[Start of Attachment]

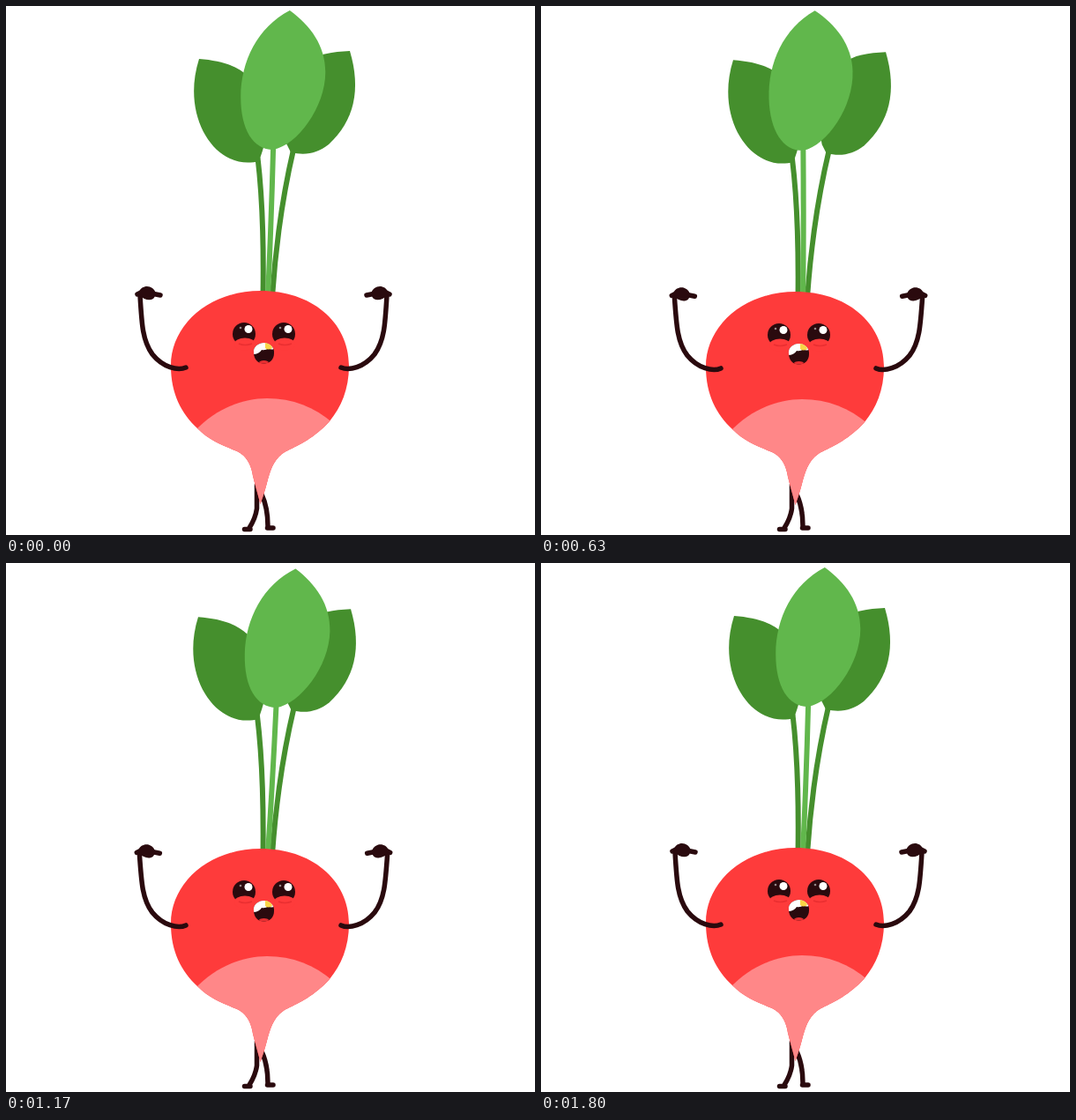
These frames come from a looping animation (600 by 600 pixels, 1.83 s). An HTML page:

```html
<!DOCTYPE html>
<html lang="en">
<head>
<meta charset="utf-8">
<title>Dancing radish</title>
<style>
  html, body { margin: 0; width: 100%; height: 100%; overflow: hidden; background: #fff; }
  svg { display: block; width: 100vw; height: 100vh; }
  .line { fill: none; stroke: #2a0a0e; stroke-width: 5.5; stroke-linecap: round; stroke-linejoin: round; }
  .ink { fill: #2a0a0e; }
  .red { fill: #fe3b3b; }
  .dark { fill: #458f2d; }
  .light { fill: #61b74c; }
  .stem { fill: none; stroke-width: 6; }
</style>
</head>
<body>
<svg viewBox="0 0 600 600">
  <defs>
    <path id="shape" d="M289 323C345 323 389 357 389 408C389 435 380 455 367 471C350 490 332 498 320 504C304 511 300 527 297 537C294 549 291 558 288.500 565C286 555 283 545 280 533C278 519 272 510 262 505C248 499 232 494 217 479C199 462 187 440 187 408C187 362 230 323 289 323Z"/>
    <path id="lips" d="M281 393C280 387 286 382 292.500 382C299 382 305 387 304 394C304 401 299 405.500 292.500 405.500C286 405.500 281 401 281 393Z"/>
    <clipPath id="inBody"><use href="#shape"/></clipPath>
    <clipPath id="inMouth"><use href="#lips"/></clipPath>
    <g id="arm">
      <path class="line" d="M204 410C195 414 178 410 166 395C155 380 154 362 152 328"/>
      <path class="line" d="M149 327L155 324M165 326L175 328"/>
      <path class="ink" d="M151 324C153 318 161 316 166 320C170 323 171 328 167 332C162 335 156 332 152 329Z"/>
    </g>
    <g id="eye">
      <circle class="ink" r="13"/>
      <circle cx="5" cy="-5.500" r="4.500" fill="#fff"/>
      <circle cx="-4" cy="-7" r="1.300" fill="#fff" opacity=".5"/>
      <ellipse class="red" cx="1" cy="11.500" rx="12" ry="7"/>
      <path d="M-6 11Q1 14 9 11" fill="none" stroke="#ea2f31" stroke-width="1.500"/>
    </g>
  </defs>

  <path class="line" d="M284.500 543V570Q283 581 276 592M270.500 593.500H277"/>
  <path class="line" d="M290 554Q297 569 297 590M296.500 592H303"/>

  <g id="radish">
    <g id="leftLeaf">
      <path class="stem" stroke="#458f2d" d="M285.500 172Q293 235 291.500 330"/>
      <path class="dark" d="M219 60C245 62 262 68 275 80C298 100 301 135 291 164L287 176C275 179 262 178 250 171C222 155 203 110 219 60Z"/>
    </g>
    <g id="rightLeaf">
      <path class="stem" stroke="#458f2d" d="M326 163Q308 240 302 330"/>
      <path class="dark" d="M390 51C403 95 395 130 366 157C353 167 340 170 323 166L318 156C312 125 315 90 340 65C354 54 370 52 390 51Z"/>
    </g>
    <g id="midLeaf">
      <path class="stem" stroke="#61b74c" d="M303 158Q301 240 297 330"/>
      <path class="light" d="M321.500 5C285 24 266 63 266 103C266 140 280 163 303 163C330 158 362 115 362 75C362 45 345 22 321.500 5Z"/>
    </g>

    <use href="#shape" class="red"/>
    <path clip-path="url(#inBody)" fill="#ff8788" d="M214 482C238 457 268 445 296 445C325 445 350 455 371 473V570H210Z"/>

    <use href="#eye" x="270" y="372"/>
    <use href="#eye" x="315" y="372"/>
    <use href="#lips" class="ink"/>
    <g clip-path="url(#inMouth)">
      <path fill="#fff" d="M280 380H305V388Q301 391 298 388Q294 391 290 390Q287 395 280 395Z"/>
      <path fill="#f8d548" d="M294 381H300L302 388Q297 391 294 388Z"/>
      <ellipse cx="292.500" cy="405" rx="6" ry="3" fill="#e72f32"/>
    </g>

    <use id="leftArm" href="#arm"/>
    <g transform="translate(584 0) scale(-1 1)"><use id="rightArm" href="#arm"/></g>
  </g>
</svg>
<script>
  const LOOP = 1830, STEP = 30, BEAT = 300, SWAY = 900;
  // time in the sway cycle, lean of the middle leaf in degrees
  const keys = [[-90, 0.5], [100, -0.45], [310, 1.4], [590, -2.15], [810, 0.5], [1000, -0.45]];
  const el = id => document.getElementById(id);
  const ease = u => (1 - Math.cos(Math.PI * u)) / 2;
  const turn = (id, deg, x, y) => el(id).setAttribute('transform', `rotate(${deg} ${x} ${y})`);

  function lean(t) {
    const i = keys.findIndex(k => k[0] > t);
    const [t0, a] = keys[i - 1], [t1, b] = keys[i];
    return a + (b - a) * ease((t - t0) / (t1 - t0));
  }

  function pose(t) {
    const dip = ease(2 * (t % BEAT) / BEAT);
    el('radish').setAttribute('transform', `translate(0 ${10 * dip})`);
    turn('leftArm', -4.8 * dip, 204, 410);
    turn('rightArm', -4.8 * dip, 204, 410);
    turn('leftLeaf', -2.3 * dip, 291, 325);
    turn('rightLeaf', 2.3 * dip, 302, 325);
    turn('midLeaf', lean(t % SWAY), 297, 325);
  }

  const start = performance.now();
  function tick() {
    const t = (performance.now() - start) % LOOP;
    pose(Math.floor(t / STEP) * STEP);
    requestAnimationFrame(tick);
  }
  tick();
</script>
</body>
</html>
```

[End of Attachment]

What is being asked> The answer must consist of every line from the entries that holds the string "stem".

Output below>
  .stem { fill: none; stroke-width: 6; }
      <path class="stem" stroke="#458f2d" d="M285.500 172Q293 235 291.500 330"/>
      <path class="stem" stroke="#458f2d" d="M326 163Q308 240 302 330"/>
      <path class="stem" stroke="#61b74c" d="M303 158Q301 240 297 330"/>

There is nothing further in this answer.